Since I’d already replaced the band on my Galaxy Watch Active2, I just put Samsung’s stock silicone band on my Zepp E. While it’s not perfectly comfortable, it’s definitely better than the leather one. Zepp does also provide metal and rubber bands, but I don’t have them so I can’t say how good they are.
Aside from the band issues, though, the Zepp is plenty comfortable. It’s much thinner than my Galaxy Watch Active2, so it’s even harder to notice. I have no problem wearing it for a day and occasionally through the night.

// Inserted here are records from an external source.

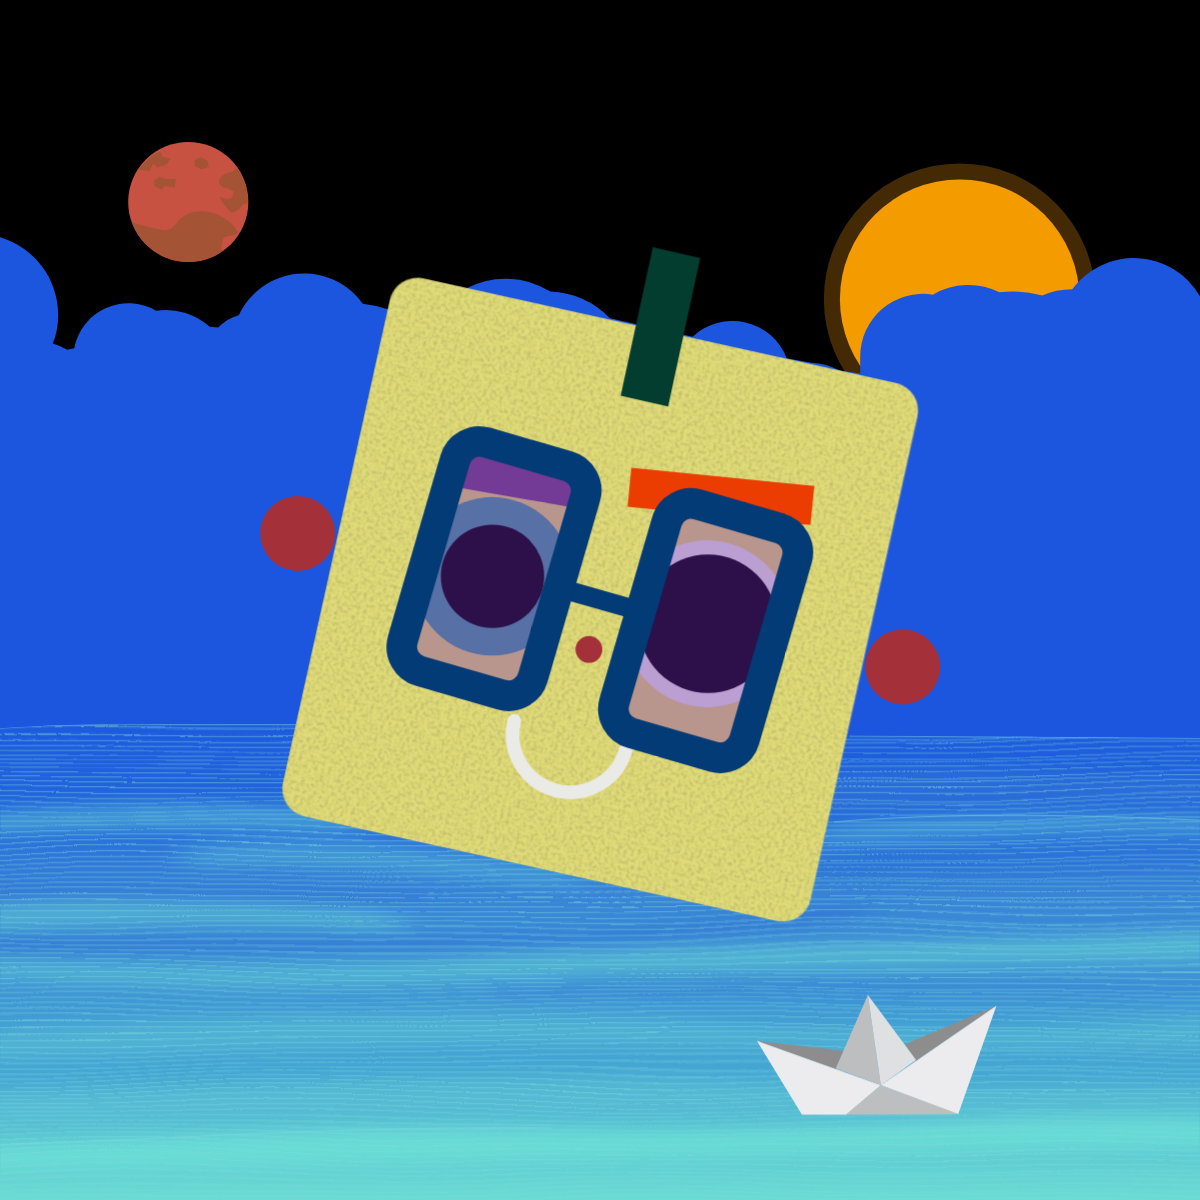
<!DOCTYPE html>
<html lang="en">
<head>
<meta charset="utf-8">
<title>Square face over the sea</title>
<style>
:root{
  --night:#000; --cloud:#1c56de;
  --planet:#c85242; --planet-land:#a55335;
  --sun:#f49b00; --sun-ring:#432a04;
  --face:#e1dc79; --stalk:#033d30; --berry:#a43039;
  --brow-left:#733b95; --brow-right:#eb3d02;
  --frame:#033b77; --lens:#b9968d;
  --iris-left:#5770a5; --iris-right:#bb9fd3; --pupil:#2d1049;
  --smile:#eaeae6;
  --foam:#7fdce2; --teal:#5cc3d3; --deep:#2c70d6;
  --paper:#ececee; --paper-mid:#dfe0e2; --paper-shade:#bdbec0; --paper-dark:#8d8d8d;
}
html,body{margin:0;padding:0;background:var(--night)}
body{width:1200px;height:1200px;overflow:hidden}
.artwork{display:block;width:1200px;height:1200px;background:var(--night)}
.cloud{fill:var(--cloud)}
.planet{fill:var(--planet)} .planet-land{fill:var(--planet-land)}
.sun{fill:var(--sun)} .sun-ring{fill:var(--sun-ring)}
.face{fill:var(--face)} .stalk{fill:var(--stalk)} .berry{fill:var(--berry)}
.brow-left{fill:var(--brow-left)} .brow-right{fill:var(--brow-right)}
.lens{fill:var(--lens)} .pupil{fill:var(--pupil)}
.iris-left{fill:var(--iris-left)} .iris-right{fill:var(--iris-right)}
.frame{fill:none;stroke:var(--frame);stroke-width:40}
.bridge{stroke:var(--frame);stroke-width:25}
.smile{fill:none;stroke:var(--smile);stroke-width:18;stroke-linecap:round}
.ripple{fill:none;stroke:var(--foam);stroke-width:1.3}
.teal{fill:var(--teal)} .deep{fill:var(--deep)}
.paper{fill:var(--paper)} .paper-mid{fill:var(--paper-mid)}
.paper-shade{fill:var(--paper-shade)} .paper-dark{fill:var(--paper-dark)}
</style>
</head>
<body>
<main>
<svg class="artwork" viewBox="0 0 1568 1568" role="img" aria-label="A tilted yellow square face with blue glasses above a striped sea, with a planet, a sun, clouds and a paper boat">
  <defs>
    <linearGradient id="sea-depth" gradientUnits="userSpaceOnUse" x1="0" y1="945" x2="0" y2="1568">
      <stop offset="0" stop-color="#1d59dd"/>
      <stop offset=".18" stop-color="#2467db"/>
      <stop offset=".36" stop-color="#3984d6"/>
      <stop offset=".56" stop-color="#4096d4"/>
      <stop offset=".74" stop-color="#46a8d3"/>
      <stop offset=".86" stop-color="#5ac4d2"/>
      <stop offset="1" stop-color="#6bdcd3"/>
    </linearGradient>
    <pattern id="ripples" patternUnits="userSpaceOnUse" x="-60" y="945" width="1700" height="27">
      <g class="ripple">
        <path d="M0 4C300 1 500 7 850 4S1400 1 1700 4"/>
        <path d="M0 11C280 9 560 13 850 11S1420 8 1700 11"/>
        <path d="M0 17.500C320 20 520 15 850 17.500S1380 20 1700 17.500"/>
        <path d="M0 24C300 22 540 26 850 24S1400 22 1700 24"/>
      </g>
    </pattern>
    <filter id="swell" filterUnits="userSpaceOnUse" x="-60" y="900" width="1700" height="720" color-interpolation-filters="sRGB">
      <feTurbulence type="fractalNoise" baseFrequency=".0016 .009" numOctaves="2" seed="8" result="drift"/>
      <feDisplacementMap in="SourceGraphic" in2="drift" scale="38" xChannelSelector="R" yChannelSelector="G"/>
    </filter>
    <filter id="soft" filterUnits="userSpaceOnUse" x="-100" y="900" width="1800" height="760">
      <feGaussianBlur stdDeviation="26 10"/>
    </filter>
    <filter id="paper-grain" x="0" y="0" width="100%" height="100%" color-interpolation-filters="sRGB">
      <feTurbulence type="fractalNoise" baseFrequency=".22" numOctaves="3" seed="3" result="noise"/>
      <feColorMatrix in="noise" type="matrix" values="0 0 0 0 .35  0 0 0 0 .32  0 0 0 0 .2  .5 0 0 0 -.2" result="grain"/>
      <feComposite in="grain" in2="SourceAlpha" operator="in" result="speck"/>
      <feMerge><feMergeNode in="SourceGraphic"/><feMergeNode in="speck"/></feMerge>
    </filter>
    <clipPath id="planet-disc"><circle cx="246" cy="264" r="78"/></clipPath>
    <clipPath id="sea-area"><path id="sea-shape" d="M0 952Q90 945 220 946H390C640 944 860 962 1110 961L1568 964V1568H0Z"/></clipPath>
    <rect id="lens-shape" x="-88.500" y="-155.500" width="177" height="311" rx="33"/>
    <clipPath id="left-lens"><use href="#lens-shape" transform="translate(645.500 743) rotate(16.200)"/></clipPath>
    <clipPath id="right-lens"><use href="#lens-shape" transform="translate(922 824) rotate(16.200)"/></clipPath>
  </defs>

  <g id="planet">
    <circle class="planet" cx="246" cy="264" r="78.500"/>
    <g class="planet-land" clip-path="url(#planet-disc)">
      <path d="M180 222L196 205L209 198L213 205L223 207L218 215L206 219L200 214L196 223Z"/>
      <path d="M254 209L262 205L271 210L273 218L264 221L255 218Z"/>
      <path d="M201 236L208 231L217 234L230 234L228 245L216 243L211 248L202 243Z"/>
      <path d="M286 236Q290 226 304 224L316 214L335 262L318 267Q309 278 302 278L290 264L287 257L297 260Q306 259 305 250L297 246Q286 245 286 236Z"/>
      <path d="M165 288Q196 298 216 301Q226 300 233 288Q252 269 284 280Q304 290 312 304L304 308Q291 308 291 314L289 326L296 330L260 350H210Z"/>
    </g>
  </g>

  <g id="sun">
    <circle class="sun-ring" cx="1254" cy="391" r="177.500"/>
    <circle class="sun" cx="1254" cy="391" r="156.500"/>
  </g>

  <path id="clouds" class="cloud" d="M0 310A106 106 0 0 1 76 412Q76 432 69 449Q79 452 88 457L97 455A72 72 0 0 1 204 406A86 86 0 0 1 274 427L285 428Q297 416 312 412A94 94 0 0 1 474 397Q492 399 510 405L609 377A110 110 0 0 1 719 381A112 112 0 0 1 797 416L905 440A76 76 0 0 1 1028 468L1060 474Q1080 475 1097 484L1124 488V466A82 82 0 0 1 1219 385A92 92 0 0 1 1306 382A150 150 0 0 1 1362 386Q1380 378 1401 378A100 100 0 0 1 1568 387V975H0Z"/>

  <g id="sea" clip-path="url(#sea-area)">
    <use href="#sea-shape" fill="url(#sea-depth)"/>
    <g filter="url(#soft)">
      <g class="teal">
        <path opacity=".55" d="M-60 1068C120 1050 260 1044 470 1062V1088C260 1078 120 1082 -60 1090Z"/>
        <path opacity=".5" d="M1060 1088C1220 1062 1400 1064 1640 1070V1090C1420 1084 1260 1090 1060 1104Z"/>
        <path opacity=".45" d="M240 1108C420 1086 560 1110 760 1142V1160C560 1140 420 1128 240 1132Z"/>
        <path opacity=".65" d="M-60 1190C120 1170 300 1174 520 1196V1216C320 1200 120 1206 -60 1216Z"/>
        <path opacity=".7" d="M-60 1256C160 1262 330 1270 560 1258C800 1236 1100 1240 1640 1214V1254C1200 1262 840 1270 560 1282C330 1296 140 1282 -60 1274Z"/>
        <path opacity=".5" d="M-60 1352C260 1328 620 1312 980 1342C1240 1352 1420 1340 1640 1326V1366C1240 1378 900 1364 620 1362C380 1366 160 1380 -60 1382Z"/>
        <path opacity=".5" d="M-60 1436C300 1420 600 1398 900 1412C1200 1432 1420 1420 1640 1426V1452C1200 1462 600 1440 -60 1462Z"/>
      </g>
      <g class="deep">
        <path opacity=".6" d="M-60 1150C120 1168 330 1160 560 1170V1180C330 1184 120 1182 -60 1170Z"/>
        <path opacity=".75" d="M-60 1222C180 1232 380 1224 700 1222C900 1214 1020 1196 1120 1180V1200C940 1226 700 1238 420 1240C220 1246 60 1242 -60 1238Z"/>
        <path opacity=".7" d="M1060 1010C1260 1000 1420 1012 1640 1018V1050C1420 1050 1260 1052 1060 1064Z"/>
        <path opacity=".55" d="M1060 1116C1260 1110 1440 1118 1640 1104V1130C1440 1140 1240 1134 1060 1144Z"/>
        <path opacity=".35" d="M640 1290C940 1276 1240 1290 1640 1284V1298C1240 1306 940 1296 640 1304Z"/>
      </g>
      <path fill="#6de2d5" opacity=".75" d="M-60 1500C240 1488 420 1468 760 1476C1080 1484 1300 1450 1640 1462V1500C1300 1500 1000 1514 700 1516C420 1526 200 1524 -60 1530Z"/>
    </g>
    <rect x="-60" y="905" width="1700" height="715" fill="url(#ripples)" opacity=".5" filter="url(#swell)"/>
    <path class="ripple" opacity=".6" d="M0 952Q90 945 220 947H390M1110 962L1568 965M1090 1074C1240 1062 1400 1064 1568 1072M0 1496C240 1488 430 1472 720 1474"/>
  </g>

  <g id="character">
    <circle class="berry" cx="389" cy="697" r="49"/>
    <circle class="berry" cx="1179.500" cy="871.500" r="49"/>
    <g transform="translate(517.400 355.800) rotate(12.480)">
      <rect class="face" width="706" height="720" rx="37" filter="url(#paper-grain)"/>
    </g>
    <path class="stalk" d="M853 323L915 337L873 531L811 517Z"/>
    <path class="brow-right" d="M825 611L1064 635L1059 686L820 662Z"/>
    <path class="smile" d="M672 942A75 75 0 0 0 818 978"/>
    <circle class="berry" cx="769.500" cy="848.500" r="17.500"/>

    <g id="left-eye" clip-path="url(#left-lens)">
      <rect class="lens" x="490" y="540" width="310" height="400"/>
      <circle class="iris-left" cx="643" cy="753" r="103.500"/>
      <circle class="pupil" cx="643.500" cy="753" r="67.500"/>
      <path class="brow-left" d="M570 560L800 600V672L570 632Z"/>
    </g>
    <g id="right-eye" clip-path="url(#right-lens)">
      <rect class="lens" x="770" y="620" width="310" height="400"/>
      <circle class="iris-right" cx="924" cy="815" r="109"/>
      <circle class="pupil" cx="925" cy="815" r="90.500"/>
    </g>
    <g id="glasses">
      <path class="bridge" d="M742 771.500L828 796"/>
      <use class="frame" href="#lens-shape" transform="translate(645.500 743) rotate(16.200)"/>
      <use class="frame" href="#lens-shape" transform="translate(922 824) rotate(16.200)"/>
    </g>
  </g>

  <g id="paper-boat">
    <path class="paper-dark" d="M989 1360L1102 1373L1092 1397ZM1183 1364L1302 1314L1196 1387Z"/>
    <path class="paper" d="M989 1360L1151 1418L1106 1456.500H1048ZM1151 1418L1302 1314L1252 1456Z"/>
    <path class="paper-shade" d="M1105 1456.500L1151 1418L1253 1456ZM1134 1300L1151 1418L1092 1396Z"/>
    <path class="paper-mid" d="M1134 1300L1197 1385L1151 1418Z"/>
  </g>
</svg>
</main>
</body>
</html>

Overall, the Zepp E is a pretty solid watch. You’re not getting some of the more fancy features you see from Samsung or Apple, such as ECG and automatic tracking, and there are currently no third-party apps or watch faces available, but seeing as the Zepp E Round costs $250 in the US, I’d say there’s some justification.
There are even places where the Zepp E does better than its more expensive competition, like in battery life. Apple and Samsung can’t even hope to get 5 days normal usage from their watches. If you want a featured smartwatch with good battery life, you’ve found it here.
The only real complaint I have with the Zepp E is the software quality. Like I mentioned earlier, the setup process just doesn’t work well at all. And little quirks like it showing the wrong units for measurements aren’t terrible, but it does show lack of attention to detail.
In the end, though, I do like the Zepp E. It’s a solid product, and it’s good to see some midrange options for smartwatches.
If you’re interested in buying the Zepp E, you can grab it on Amazon in the US for $249.99.